Often when you’re nervous and must speak to a crowd of blurred, maybe unfamiliar faces, common advice is to picture the crowd naked. I would challenge that advice by noting that the speaker is the one who is exposed and bare for the world to see — especially when speaking on personal experiences that may be thought of as demeaning. Despite that, I have reclaimed the power in my story by being vulnerable in very public settings and using my voice to uplift the financial tragedies, lack of resources, lack of accessibility to effective professional development opportunities, and more that people in low-income communities face every day. 

Especially during Women’s History Month, I can’t help but remember the little girl — me — who wanted to change the world and be a part of solutions, while battling stereotypes and trying to just survive. Whether through advocacy, a criminal justice lens, through dance and writing, or through voicing my opinion, I’ve always known that I have something to say and want to make a change. I’ve always known that I want to help my community; no matter how dangerous it was, something about it always felt safe – especially because of the women. Women who were the head of their households and always found a way to make ends meet. Women who are still leading their families today while being underpaid and in need of assistance.

Mujer Poderosa, La Doña del Bloque, La Líder del Impacto: If it was just me and you all in a room, I would say, You can keep pushing!

The strongest woman in my life, my mom, Norma Iris Tirado

No matter how misunderstood, undervalued, or unappreciated you feel. The shame starts to fade when you accept your pain as your strength. When you understand that the moments during which you felt like everything around you was trying to break you happened so that you could be a source of strength — for yourself, those around you, or for a stranger. I am still searching for my tribe of sheroes to build this sisterhood and help support and empower each other through this work that is so vital right now. 

So, if you are reading this and it resonates with you and you feel something, or if you have always wanted to speak out and just don’t know who to trust or where to go, I’m reaching out via this letter to say I am here, and connected to a network of anti-hunger organizations and advocates that need our input to implement the changes America needs to end hunger.

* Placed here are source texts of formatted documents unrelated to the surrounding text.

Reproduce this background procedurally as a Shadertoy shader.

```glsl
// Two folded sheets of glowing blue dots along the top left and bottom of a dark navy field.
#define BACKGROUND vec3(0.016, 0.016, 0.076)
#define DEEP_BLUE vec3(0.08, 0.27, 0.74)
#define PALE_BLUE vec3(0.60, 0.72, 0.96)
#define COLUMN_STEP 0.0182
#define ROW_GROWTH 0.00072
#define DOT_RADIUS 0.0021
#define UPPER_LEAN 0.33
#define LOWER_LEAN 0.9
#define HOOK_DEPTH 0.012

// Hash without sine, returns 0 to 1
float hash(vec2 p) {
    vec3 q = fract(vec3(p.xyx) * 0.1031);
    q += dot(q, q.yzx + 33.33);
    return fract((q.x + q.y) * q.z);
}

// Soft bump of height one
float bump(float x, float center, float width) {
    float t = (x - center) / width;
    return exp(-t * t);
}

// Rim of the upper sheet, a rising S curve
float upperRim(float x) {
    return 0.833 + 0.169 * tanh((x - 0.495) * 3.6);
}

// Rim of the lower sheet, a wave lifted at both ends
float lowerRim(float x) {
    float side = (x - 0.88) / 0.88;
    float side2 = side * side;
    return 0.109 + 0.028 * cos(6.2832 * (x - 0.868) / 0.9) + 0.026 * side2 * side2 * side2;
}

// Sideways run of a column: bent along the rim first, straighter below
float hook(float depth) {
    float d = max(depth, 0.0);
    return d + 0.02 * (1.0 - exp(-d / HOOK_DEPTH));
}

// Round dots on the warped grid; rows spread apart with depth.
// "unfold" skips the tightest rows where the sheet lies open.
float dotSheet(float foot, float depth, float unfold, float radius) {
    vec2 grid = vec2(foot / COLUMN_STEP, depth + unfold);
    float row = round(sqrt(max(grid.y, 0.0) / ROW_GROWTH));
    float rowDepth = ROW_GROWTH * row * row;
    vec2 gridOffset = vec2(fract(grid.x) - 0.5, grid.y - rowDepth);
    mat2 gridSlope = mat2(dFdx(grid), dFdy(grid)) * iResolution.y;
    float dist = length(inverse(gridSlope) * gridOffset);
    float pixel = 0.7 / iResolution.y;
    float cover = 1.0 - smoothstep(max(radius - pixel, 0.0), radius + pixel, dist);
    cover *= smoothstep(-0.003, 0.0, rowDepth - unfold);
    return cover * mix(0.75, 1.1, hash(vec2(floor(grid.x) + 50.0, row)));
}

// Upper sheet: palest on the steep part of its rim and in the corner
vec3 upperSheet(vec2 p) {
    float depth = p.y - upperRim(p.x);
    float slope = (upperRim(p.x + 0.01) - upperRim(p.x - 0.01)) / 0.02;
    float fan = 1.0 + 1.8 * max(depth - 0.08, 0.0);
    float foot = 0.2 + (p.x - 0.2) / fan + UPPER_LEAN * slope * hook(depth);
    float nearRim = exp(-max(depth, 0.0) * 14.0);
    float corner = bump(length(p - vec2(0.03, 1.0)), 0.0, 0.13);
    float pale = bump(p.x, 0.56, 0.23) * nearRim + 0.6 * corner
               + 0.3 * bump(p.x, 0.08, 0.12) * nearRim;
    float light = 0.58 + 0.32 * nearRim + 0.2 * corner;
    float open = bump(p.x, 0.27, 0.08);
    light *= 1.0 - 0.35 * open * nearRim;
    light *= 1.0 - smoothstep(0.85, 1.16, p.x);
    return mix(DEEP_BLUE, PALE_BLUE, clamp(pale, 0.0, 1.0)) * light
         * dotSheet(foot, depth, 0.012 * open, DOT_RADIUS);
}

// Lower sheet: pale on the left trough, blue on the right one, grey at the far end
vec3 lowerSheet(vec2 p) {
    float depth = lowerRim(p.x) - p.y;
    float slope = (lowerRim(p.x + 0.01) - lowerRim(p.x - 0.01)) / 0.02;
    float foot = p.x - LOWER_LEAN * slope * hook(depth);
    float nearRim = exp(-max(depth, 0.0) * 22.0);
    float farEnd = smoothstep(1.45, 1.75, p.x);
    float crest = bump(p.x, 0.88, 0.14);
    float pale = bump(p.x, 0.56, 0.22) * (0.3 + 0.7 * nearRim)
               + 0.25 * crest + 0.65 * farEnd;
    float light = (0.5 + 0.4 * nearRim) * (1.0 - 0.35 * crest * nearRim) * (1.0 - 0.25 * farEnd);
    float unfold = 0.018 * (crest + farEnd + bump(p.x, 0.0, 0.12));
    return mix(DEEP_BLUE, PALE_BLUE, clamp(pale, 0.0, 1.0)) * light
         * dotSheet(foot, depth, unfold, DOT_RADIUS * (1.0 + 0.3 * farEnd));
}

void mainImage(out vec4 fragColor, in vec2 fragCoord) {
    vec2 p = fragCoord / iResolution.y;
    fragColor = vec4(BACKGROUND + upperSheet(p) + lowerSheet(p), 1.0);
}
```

I need you! Because I, too, sometimes feel alone.

You can be a beacon of light when someone else is lost in a sea of darkness and doubt. You are not alone in your feelings of wanting to be saved, but I want to remind you that, ultimately, you have the power to know, I am capable. Yo soy Poderosa! You carry the legacy of your family, who has made it this far, and we are all inspired by you!



✨ For #WomensHistoryMonth, anti-hunger champion @BarbieIzquierdo sends a love letter to the women who have shaped her life and advocacy for @hunger.